What is expected:
Each entry must be written out again exactly as it stands.
________________________
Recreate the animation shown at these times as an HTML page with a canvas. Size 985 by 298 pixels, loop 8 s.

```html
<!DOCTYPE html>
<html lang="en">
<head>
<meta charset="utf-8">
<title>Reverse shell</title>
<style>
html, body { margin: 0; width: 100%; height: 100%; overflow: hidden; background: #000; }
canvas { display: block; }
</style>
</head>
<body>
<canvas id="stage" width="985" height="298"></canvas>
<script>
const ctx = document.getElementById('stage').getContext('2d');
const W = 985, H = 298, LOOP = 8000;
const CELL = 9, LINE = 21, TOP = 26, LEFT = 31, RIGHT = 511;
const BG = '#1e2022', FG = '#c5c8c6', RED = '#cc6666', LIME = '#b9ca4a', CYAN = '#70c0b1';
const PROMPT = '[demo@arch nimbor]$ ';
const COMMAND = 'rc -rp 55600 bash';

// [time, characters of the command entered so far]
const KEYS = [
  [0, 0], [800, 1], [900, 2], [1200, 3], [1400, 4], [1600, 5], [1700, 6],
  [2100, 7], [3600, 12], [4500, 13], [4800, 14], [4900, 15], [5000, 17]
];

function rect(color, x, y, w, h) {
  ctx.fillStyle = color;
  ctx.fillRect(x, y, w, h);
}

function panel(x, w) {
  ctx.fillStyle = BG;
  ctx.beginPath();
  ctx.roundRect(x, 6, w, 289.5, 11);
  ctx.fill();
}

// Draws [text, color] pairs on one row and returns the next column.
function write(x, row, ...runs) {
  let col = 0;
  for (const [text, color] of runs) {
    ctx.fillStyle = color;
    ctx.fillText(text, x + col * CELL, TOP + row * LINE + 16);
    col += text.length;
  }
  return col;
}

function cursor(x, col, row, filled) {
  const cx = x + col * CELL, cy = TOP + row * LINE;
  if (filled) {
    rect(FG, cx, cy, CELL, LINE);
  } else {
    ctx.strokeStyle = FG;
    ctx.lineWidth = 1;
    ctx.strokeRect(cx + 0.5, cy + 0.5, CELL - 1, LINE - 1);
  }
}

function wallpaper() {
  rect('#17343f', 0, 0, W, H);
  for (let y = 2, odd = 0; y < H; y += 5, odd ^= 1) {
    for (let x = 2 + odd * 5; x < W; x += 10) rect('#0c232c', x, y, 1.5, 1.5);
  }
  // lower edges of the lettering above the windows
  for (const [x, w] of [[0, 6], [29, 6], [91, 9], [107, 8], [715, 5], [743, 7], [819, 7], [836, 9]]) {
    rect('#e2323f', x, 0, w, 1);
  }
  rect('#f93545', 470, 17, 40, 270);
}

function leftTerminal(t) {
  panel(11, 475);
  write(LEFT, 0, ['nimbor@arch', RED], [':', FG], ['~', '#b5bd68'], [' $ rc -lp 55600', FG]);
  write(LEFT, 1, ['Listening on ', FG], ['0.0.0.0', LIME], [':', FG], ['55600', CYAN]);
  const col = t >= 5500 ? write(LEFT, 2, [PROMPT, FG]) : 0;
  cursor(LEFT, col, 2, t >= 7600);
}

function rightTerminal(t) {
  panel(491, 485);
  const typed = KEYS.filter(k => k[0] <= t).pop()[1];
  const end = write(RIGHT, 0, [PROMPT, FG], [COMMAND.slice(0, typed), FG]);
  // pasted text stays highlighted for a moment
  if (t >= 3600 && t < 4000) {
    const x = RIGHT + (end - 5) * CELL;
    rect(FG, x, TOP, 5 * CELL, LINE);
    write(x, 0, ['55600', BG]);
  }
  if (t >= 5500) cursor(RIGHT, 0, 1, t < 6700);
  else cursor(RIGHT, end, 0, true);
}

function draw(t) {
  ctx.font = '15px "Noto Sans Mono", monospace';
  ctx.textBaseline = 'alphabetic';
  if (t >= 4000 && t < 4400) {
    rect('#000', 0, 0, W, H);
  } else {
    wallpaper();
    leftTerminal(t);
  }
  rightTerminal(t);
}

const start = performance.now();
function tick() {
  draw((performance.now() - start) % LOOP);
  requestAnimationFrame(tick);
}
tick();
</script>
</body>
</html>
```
________________________
Response for this exercise:
Recreate the animation shown at these times as an HTML page with a canvas. Size 985 by 298 pixels, loop 8 s.

```html
<!DOCTYPE html>
<html lang="en">
<head>
<meta charset="utf-8">
<title>Reverse shell</title>
<style>
html, body { margin: 0; width: 100%; height: 100%; overflow: hidden; background: #000; }
canvas { display: block; }
</style>
</head>
<body>
<canvas id="stage" width="985" height="298"></canvas>
<script>
const ctx = document.getElementById('stage').getContext('2d');
const W = 985, H = 298, LOOP = 8000;
const CELL = 9, LINE = 21, TOP = 26, LEFT = 31, RIGHT = 511;
const BG = '#1e2022', FG = '#c5c8c6', RED = '#cc6666', LIME = '#b9ca4a', CYAN = '#70c0b1';
const PROMPT = '[demo@arch nimbor]$ ';
const COMMAND = 'rc -rp 55600 bash';

// [time, characters of the command entered so far]
const KEYS = [
  [0, 0], [800, 1], [900, 2], [1200, 3], [1400, 4], [1600, 5], [1700, 6],
  [2100, 7], [3600, 12], [4500, 13], [4800, 14], [4900, 15], [5000, 17]
];

function rect(color, x, y, w, h) {
  ctx.fillStyle = color;
  ctx.fillRect(x, y, w, h);
}

function panel(x, w) {
  ctx.fillStyle = BG;
  ctx.beginPath();
  ctx.roundRect(x, 6, w, 289.5, 11);
  ctx.fill();
}

// Draws [text, color] pairs on one row and returns the next column.
function write(x, row, ...runs) {
  let col = 0;
  for (const [text, color] of runs) {
    ctx.fillStyle = color;
    ctx.fillText(text, x + col * CELL, TOP + row * LINE + 16);
    col += text.length;
  }
  return col;
}

function cursor(x, col, row, filled) {
  const cx = x + col * CELL, cy = TOP + row * LINE;
  if (filled) {
    rect(FG, cx, cy, CELL, LINE);
  } else {
    ctx.strokeStyle = FG;
    ctx.lineWidth = 1;
    ctx.strokeRect(cx + 0.5, cy + 0.5, CELL - 1, LINE - 1);
  }
}

function wallpaper() {
  rect('#17343f', 0, 0, W, H);
  for (let y = 2, odd = 0; y < H; y += 5, odd ^= 1) {
    for (let x = 2 + odd * 5; x < W; x += 10) rect('#0c232c', x, y, 1.5, 1.5);
  }
  // lower edges of the lettering above the windows
  for (const [x, w] of [[0, 6], [29, 6], [91, 9], [107, 8], [715, 5], [743, 7], [819, 7], [836, 9]]) {
    rect('#e2323f', x, 0, w, 1);
  }
  rect('#f93545', 470, 17, 40, 270);
}

function leftTerminal(t) {
  panel(11, 475);
  write(LEFT, 0, ['nimbor@arch', RED], [':', FG], ['~', '#b5bd68'], [' $ rc -lp 55600', FG]);
  write(LEFT, 1, ['Listening on ', FG], ['0.0.0.0', LIME], [':', FG], ['55600', CYAN]);
  const col = t >= 5500 ? write(LEFT, 2, [PROMPT, FG]) : 0;
  cursor(LEFT, col, 2, t >= 7600);
}

function rightTerminal(t) {
  panel(491, 485);
  const typed = KEYS.filter(k => k[0] <= t).pop()[1];
  const end = write(RIGHT, 0, [PROMPT, FG], [COMMAND.slice(0, typed), FG]);
  // pasted text stays highlighted for a moment
  if (t >= 3600 && t < 4000) {
    const x = RIGHT + (end - 5) * CELL;
    rect(FG, x, TOP, 5 * CELL, LINE);
    write(x, 0, ['55600', BG]);
  }
  if (t >= 5500) cursor(RIGHT, 0, 1, t < 6700);
  else cursor(RIGHT, end, 0, true);
}

function draw(t) {
  ctx.font = '15px "Noto Sans Mono", monospace';
  ctx.textBaseline = 'alphabetic';
  if (t >= 4000 && t < 4400) {
    rect('#000', 0, 0, W, H);
  } else {
    wallpaper();
    leftTerminal(t);
  }
  rightTerminal(t);
}

const start = performance.now();
function tick() {
  draw((performance.now() - start) % LOOP);
  requestAnimationFrame(tick);
}
tick();
</script>
</body>
</html>
```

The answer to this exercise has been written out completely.